Pitch contour

In linguistics, speech synthesis, and music, the pitch contour of a sound is a function or curve that tracks the perceived pitch of the sound over time.

Pitch contour may include multiple sounds utilizing many pitches, and can relate to frequency function at one point in time to the frequency function at a later point.

It is fundamental to the linguistic concept of tone, where the pitch or change in pitch of a speech unit over time affects the semantic meaning of a sound. It also indicates intonation in pitch accent languages.

One of the primary challenges in speech synthesis technology, particularly for Western languages, is to create a natural-sounding pitch contour for the utterance as a whole. Unnatural pitch contours result in synthesis that sounds "lifeless" or "emotionless" to human listeners, a feature that has become a stereotype of speech synthesis in popular culture.

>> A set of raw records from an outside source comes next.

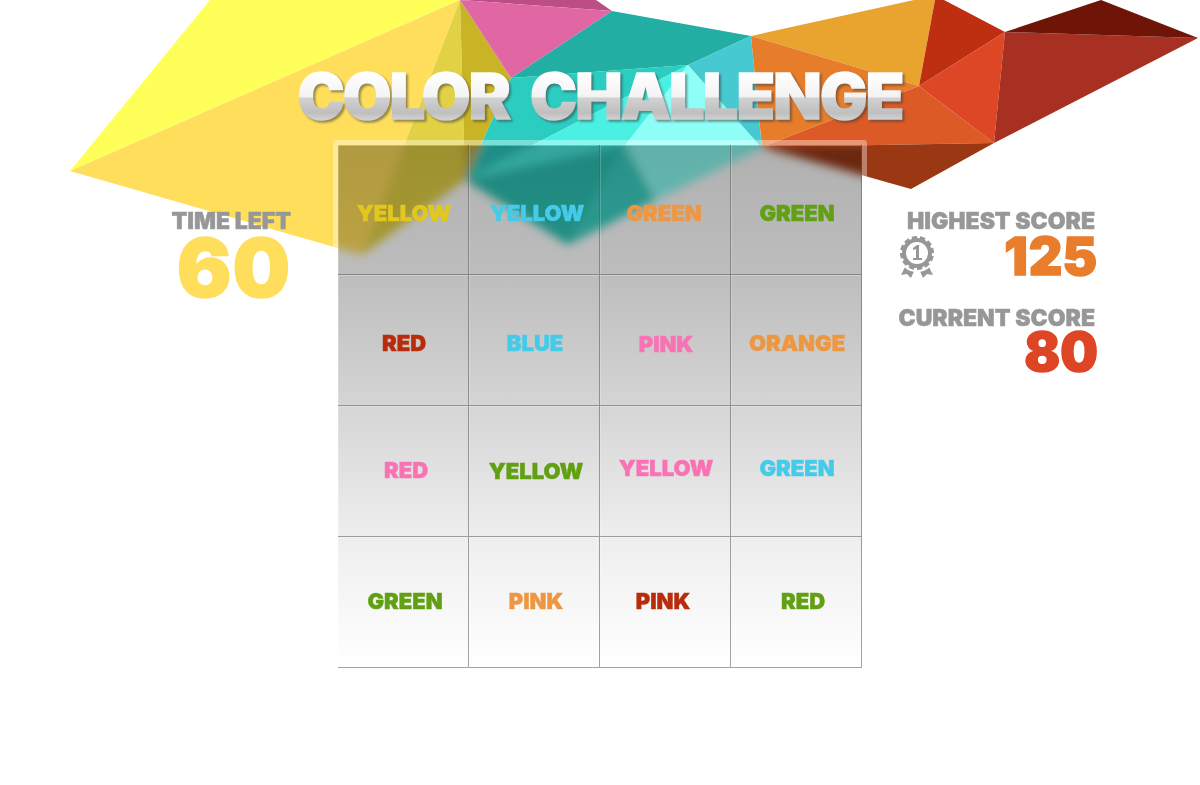
<!DOCTYPE html>
<html lang="en">
<head>
<meta charset="utf-8">
<title>Color Challenge</title>
<style>
:root {
  --yellow: #e2c81c;
  --blue: #45cbea;
  --orange: #ee9743;
  --green: #62a013;
  --red: #b92c0b;
  --pink: #f973b4;
  --label: #979797;
  --time: #ffde5c;
  --best: #e97d2b;
  --current: #dd4524;
  --line: rgba(90, 90, 90, .55);
}
* { box-sizing: border-box; margin: 0; padding: 0; }
html, body { width: 1200px; height: 785px; overflow: hidden; background: #fff; }
body { position: relative; font-family: Inter, "TeX Gyre Adventor", sans-serif; font-weight: 900; line-height: 1; text-transform: uppercase; white-space: nowrap; }
.banner { position: absolute; left: 0; top: 0; }
.title {
  position: absolute; left: 200px; top: 65px; width: 800px; text-align: center;
  font-size: 63px; font-weight: 900; letter-spacing: -1.8px; word-spacing: 10px;
  color: transparent; -webkit-text-stroke: 1.5px transparent;
  background: linear-gradient(#fff 14%, #f3f3f3 51%, #d2d2d2 52%, #bfbfbf 76%, #d4d4d4 88%);
  -webkit-background-clip: text; background-clip: text;
  filter: drop-shadow(2px 2px 1px rgba(60, 60, 60, .55));
}
.board {
  position: absolute; left: 338px; top: 145px; width: 524px; height: 523px;
  display: grid; grid-template-columns: repeat(4, 131px); grid-template-rows: 130px 131px 131px 131px;
  box-shadow: 0 0 0 5px rgba(255, 255, 255, .36); border-radius: 1px; background: #fff;
}
.glass { position: absolute; left: 0; top: 0; }
.shade {
  position: absolute; inset: 0;
  background: linear-gradient(rgba(0,0,0,.31), rgba(0,0,0,.26) 25%, rgba(0,0,0,.165) 50%, rgba(0,0,0,.065) 75%, rgba(0,0,0,0));
}
.tile {
  position: relative; display: flex; align-items: center; justify-content: center;
  border-right: 1px solid var(--line); border-bottom: 1px solid var(--line);
  box-shadow: inset 0 1px rgba(255, 255, 255, .3), inset 1px 0 rgba(255, 255, 255, .2);
  font-size: 22px; text-decoration: none;
}
.tile span { position: relative; left: var(--x, 1px); top: var(--y, 3px); -webkit-text-stroke: .5px; }
.yellow { color: var(--yellow); }
.blue { color: var(--blue); }
.orange { color: var(--orange); }
.green { color: var(--green); }
.red { color: var(--red); }
.pink { color: var(--pink); }
.stat { position: absolute; text-align: right; }
.stat h2 { font-size: 23px; font-weight: 900; color: var(--label); -webkit-text-stroke: .5px; }
.stat p { -webkit-text-stroke: 1.5px; }
.time { right: 909px; top: 210px; }
.time p { margin-top: -5px; font-size: 81px; color: var(--time); letter-spacing: 1px; }
.best { right: 105px; top: 210px; }
.best p { margin: -2px -3px 0 0; font-size: 52px; color: var(--best); letter-spacing: 1px; }
.current { right: 105px; top: 307px; }
.current p { margin: -4px -3px 0 0; font-size: 53px; color: var(--current); }
.medal { position: absolute; left: 897px; top: 233px; }
</style>
</head>
<body>
<svg class="banner" width="1200" height="785" viewBox="0 0 1200 785" aria-hidden="true">
  <defs>
    <g id="facets">
      <polygon fill="#ffff5a" points="210,0 460,0 70,171"/>
      <polygon fill="#ffde5c" points="70,171 460,0 362,255"/>
      <polygon fill="#e3d145" points="460,0 465,180 362,255"/>
      <polygon fill="#c9b425" points="460,0 511,78 465,180"/>
      <polygon fill="#bd4e85" points="460,0 596,0 612,11"/>
      <polygon fill="#e067a4" points="460,0 612,11 511,78"/>
      <polygon fill="#22aea3" points="612,11 751,36 688,65 511,78"/>
      <polygon fill="#2ccdc1" points="511,78 688,65 465,180"/>
      <polygon fill="#4af0e2" points="688,65 610,165 465,180"/>
      <polygon fill="#2fc4b6" points="465,180 625,145 568,245"/>
      <polygon fill="#8dfff6" points="688,65 762,148 605,225 625,145"/>
      <polygon fill="#3bd3c5" points="625,145 655,200 568,245"/>
      <polygon fill="#46c9d0" points="751,36 762,148 688,65"/>
      <polygon fill="#e8a42e" points="751,36 914,0 935,0 919,86"/>
      <polygon fill="#e77c2b" points="751,36 919,86 762,147"/>
      <polygon fill="#dc5a26" points="919,86 994,143 762,147"/>
      <polygon fill="#9a3814" points="994,143 911,189 762,147"/>
      <polygon fill="#bd2f10" points="935,0 944,0 1005,32 919,86"/>
      <polygon fill="#dd4726" points="1005,32 994,143 919,86"/>
      <polygon fill="#a73022" points="1005,32 1198,38 994,143"/>
      <polygon fill="#6e1508" points="1005,32 1101,0 1198,38"/>
    </g>
    <filter id="frost" x="-5%" y="-10%" width="110%" height="130%"><feGaussianBlur stdDeviation="5"/></filter>
  </defs>
  <use href="#facets"/>
</svg>

<main class="board">
  <svg class="glass" width="524" height="523" viewBox="338 145 524 523" aria-hidden="true">
    <use href="#facets" filter="url(#frost)"/>
  </svg>
  <div class="shade"></div>
  <a href="#" class="tile yellow"><span>Yellow</span></a>
  <a href="#" class="tile blue" style="--x:3px"><span>Yellow</span></a>
  <a href="#" class="tile orange" style="--x:-1px"><span>Green</span></a>
  <a href="#" class="tile green"><span>Green</span></a>
  <a href="#" class="tile red"><span>Red</span></a>
  <a href="#" class="tile blue"><span>Blue</span></a>
  <a href="#" class="tile pink" style="--y:4px"><span>Pink</span></a>
  <a href="#" class="tile orange"><span>Orange</span></a>
  <a href="#" class="tile pink" style="--x:3px;--y:-1px"><span>Red</span></a>
  <a href="#" class="tile green" style="--x:2px;--y:0px"><span>Yellow</span></a>
  <a href="#" class="tile pink" style="--y:-3px"><span>Yellow</span></a>
  <a href="#" class="tile blue" style="--y:-3px"><span>Green</span></a>
  <a href="#" class="tile green" style="--x:2px;--y:-1px"><span>Green</span></a>
  <a href="#" class="tile orange" style="--x:2px;--y:-1px"><span>Pink</span></a>
  <a href="#" class="tile red" style="--x:-2px;--y:-1px"><span>Pink</span></a>
  <a href="#" class="tile green" style="--x:7px;--y:-1px"><span>Red</span></a>
</main>

<h1 class="title">Color Challenge</h1>

<section class="stat time"><h2>Time left</h2><p>60</p></section>
<section class="stat best"><h2>Highest score</h2><p>125</p></section>
<section class="stat current"><h2>Current score</h2><p>80</p></section>

<svg class="medal" width="40" height="47" viewBox="0 0 40 47" role="img" aria-label="First place medal">
  <g fill="#979797">
    <polygon points="9,32 18,36 14,45 10,41 4,42"/>
    <polygon points="31,32 22,36 26,45 30,41 36,42"/>
    <circle cx="20" cy="20" r="18" stroke="#fff" stroke-width="2"/>
    <circle cx="20" cy="20" r="16.5" fill="none" stroke="#fff" stroke-width="3" stroke-dasharray="3 5.6"/>
    <circle cx="20" cy="20" r="11" fill="#fff"/>
    <path d="M16 15 L20 12 H22 V25 H25 V27 H16 V25 H19 V16 L16 17Z"/>
  </g>
</svg>
</body>
</html>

In music, the pitch contour focuses on the relative change in pitch over time of a primary sequence of played notes. The same contour can be transposed without losing its essential relative qualities, such as sudden changes in pitch or a pitch that rises or falls over time.

Pure tones have a clear pitch, but complex sounds such as speech and music typically have intense peaks at many different frequencies. Nevertheless, by establishing a fixed reference point in the frequency function of a complex sound, and then observing the movement of this reference point as the function translates, one can generate a meaningful pitch contour consistent with human experience.

For example, the vowel e has two primary formants, one peaking between 400 and 600 Hz and one between 2200 and 2600 Hz. When a person speaks a sentence involving multiple e sounds, the peaks will shift within these ranges, and the movement of the peaks between two instances establishes the difference in their values on the pitch contour.

See also

Music bibliography


This article is issued from Wikipedia - version of the 9/27/2015. The text is available under the Creative Commons Attribution/Share Alike but additional terms may apply for the media files.